But, according to Cooke, both the predawn hours of Aug. 12 and Aug. 13 will be a decent show.

Where to see the Perseid meteor shower

(Photo by Ali Ihsan Ozturk/Anadolu Agency/Getty Images)
Photo: Anadolu Agency

The Northern Hemisphere down to the mid-southern latitudes is prime real estate for this year’s show, reported.

Thanks to Active Junky, a sister site of, even city dwellers can get in on the fun, despite all the light pollution.

» RELATED: 9 best places to see the stars —the real ones —around Atlanta

In Atlanta, Active Junky advises city dwellers in or nearby the bright buildings, traffic and other sources of light pollution, to travel to the following areas:

Stephen C. Foster State Park

17515 Highway 177
Fargo, GA 31631

Drive time from metro Atlanta: Four hours and a half hours

This Okefenokee Swamp park was voted one of the best spots in the world for star gazing last year by the International Dark Sky Association for its vast skies and minimal light pollution.

The remote Georgia park is perfect for viewing all things celestial, including the famed Perseid meteor shower in August.

Make your reservations at one of the park’s 64 campsites.

North Georgia mountains

The beautiful mountains in northeast Georgia make for ideal campgrounds during the Perseid shower.

Some popular campgrounds near the mountains can be found at Moccasin Creek State Park  and Cooper’s Creek Recreational Area.

Moccasin Creek State Park

3655 Georgia Hwy197

Clarkesville, GA 30523

Drive time from metro Atlanta: Less than two hours

Make reservations at one of Moccasin Creek’s 54 campsites.

» RELATED: How to see the Milky Way - nearly free and clear - in Georgia

Cooper’s Creek Recreational Area

6050 Appalachian Hwy
Suches, GA 30572

Drive time from metro Atlanta: Approximately two hours

Campgrounds are first-come, first-serve.

Here are the best star-gazing locations to catch the Perseid meteor shower in or near the nation’s other biggest cities, according to Active Junky:

Chicago, Illinois

Indiana Dunes State Park

Silver Springs State Park

Headlands International Dark Sky Park in Mackinaw City, Michigan

Houston, Texas

Brazo Bend State Park

Sam Houston National Forest
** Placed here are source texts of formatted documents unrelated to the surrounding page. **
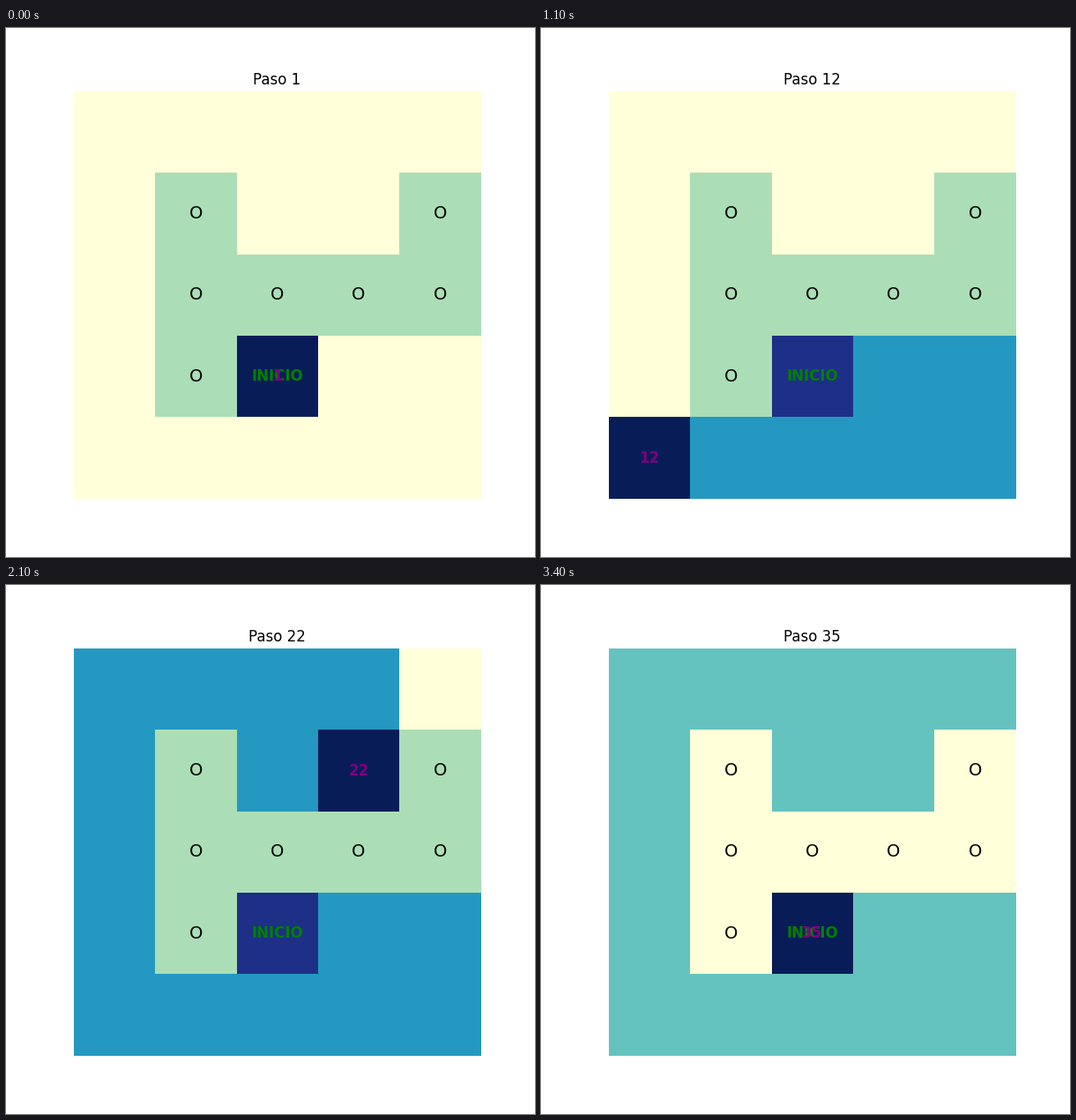
Recreate the animation shown at these times as a matplotlib script. Size 600 px wide and 600 px high, loop 3500 ms.

```python
import matplotlib.pyplot as plt
import numpy as np
from matplotlib.animation import FuncAnimation

SIZE = 5
START = (3, 2)
WALLS = [(1, 1), (1, 4), (2, 1), (2, 2), (2, 3), (2, 4), (3, 1)]
MOVES = [(-1, 0), (1, 0), (0, -1), (0, 1)]
WALL, VISITED, HOME, CURRENT = 0.3, 0.6, 0.9, 1.0


def unvisited(cell, seen):
    around = [(cell[0] + dr, cell[1] + dc) for dr, dc in MOVES]
    return [p for p in around
            if min(p) >= 0 and max(p) < SIZE and p not in WALLS and p not in seen]


def explore():
    """Depth-first walk with backtracking, most open neighbour first."""
    route, stack, seen = [START], [START], {START}
    while stack:
        options = unvisited(stack[-1], seen)
        if options:
            cell = max(options, key=lambda p: len(unvisited(p, seen)))
            seen.add(cell)
            stack.append(cell)
        else:
            stack.pop()
        if stack:
            route.append(stack[-1])
    return route


def grid_at(step):
    grid = np.zeros((SIZE, SIZE))
    for cell in WALLS:
        grid[cell] = WALL
    for cell in route[:step + 1]:
        grid[cell] = VISITED
    grid[START] = HOME
    grid[route[step]] = CURRENT
    return grid


def label(cell, text, **style):
    return ax.text(cell[1], cell[0], text, ha="center", va="center", **style)


plt.rcParams["font.family"] = "DejaVu Sans"
route = explore()

fig, ax = plt.subplots(figsize=(6, 6), dpi=100)
ax.axis("off")
image = ax.imshow(grid_at(0), cmap="YlGnBu")
title = ax.set_title("Paso 1", fontsize=12)
for wall in WALLS:
    label(wall, "O", color="black", fontsize=14)
label(START, "INICIO", color="green", fontsize=12, weight="bold")
counter = label(START, "1", color="purple", fontsize=12, weight="bold")


def update(step):
    image.set_data(grid_at(step))
    image.autoscale()  # the scale shifts once no cell is left empty
    row, col = route[step]
    counter.set_position((col, row))
    counter.set_text(str(step + 1))
    title.set_text(f"Paso {step + 1}")
    return image, title, counter


anim = FuncAnimation(fig, update, frames=len(route), interval=100, repeat=True)
plt.show()
```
Houston Museum of Natural Science

Los Angeles, California

Angeles National Forest

Santa Monica Mountains

Topanga State Park

Malibu Creek State Park

Miami, Florida

Everglades National Park

LaBelle, Florida

Lorida, Florida (Kissimmee River public area)

New York, New York

Floyd Bennett Field in Brooklyn

Carl Schurz Park in the Upper East Side

Jamaica Bay on Ruffle Bar Island

Cedar Point County Park on Long Island 

North-South Lake Campground

Philadelphia, Pennsylvania

French Creek State Park

Delaware Water Gap National Recreation Area

Cherry Spring State Park

Sproul State Forest

Hooversville, Pennsylvania

Phoenix, Arizona

Tres Rios Wetlands

Lake Pleasant

Sun Valley Parkway

Seattle, Washington

Dash Point State Park

Salt Water State Park

Kayak Point Park

Mary E. Theler Wetlands Nature Preserve

Washington, D.C.

Shenandoah National Park, Virginia

Greenbelt National Park

Burke Lake Park

Sky Meadow State Park


How to see the Perseid meteor shower

A Perseid meteor streaks across the sky early Tuesday near Rogers Spring in the Lake Mead National Recreation Area, Nev. The meteor display is known as the Perseid shower because it appears to radiate from the constellation Perseus in the northeastern sky, and is a result of Earth's orbit passing through debris from the comet Swift-Tuttle.
Photo: Ethan Miller / Getty Images

Dark and vast skies are essentially all you need to take in the sights of the Perseid meteor shower.

With peaks during overnight hours, you may also want to dress in warm clothes, bring a blanket or lawn chair to sit on, a snack and water and some bug spray.

If you want to watch the spectacle from the comfort of your bed, NASA also typically launches a UStream via their NASA TV channel.

Return to in August for updates about the Perseid meteor shower livestream.

» RELATED: The ultimate guide to the once-in-a-lifetime total solar eclipse this August

Support real journalism. Support local journalism. Subscribe to The Atlanta Journal-Constitution today. See offers.

Your subscription to the Atlanta Journal-Constitution funds in-depth reporting and investigations that keep you informed. Thank you for supporting real journalism.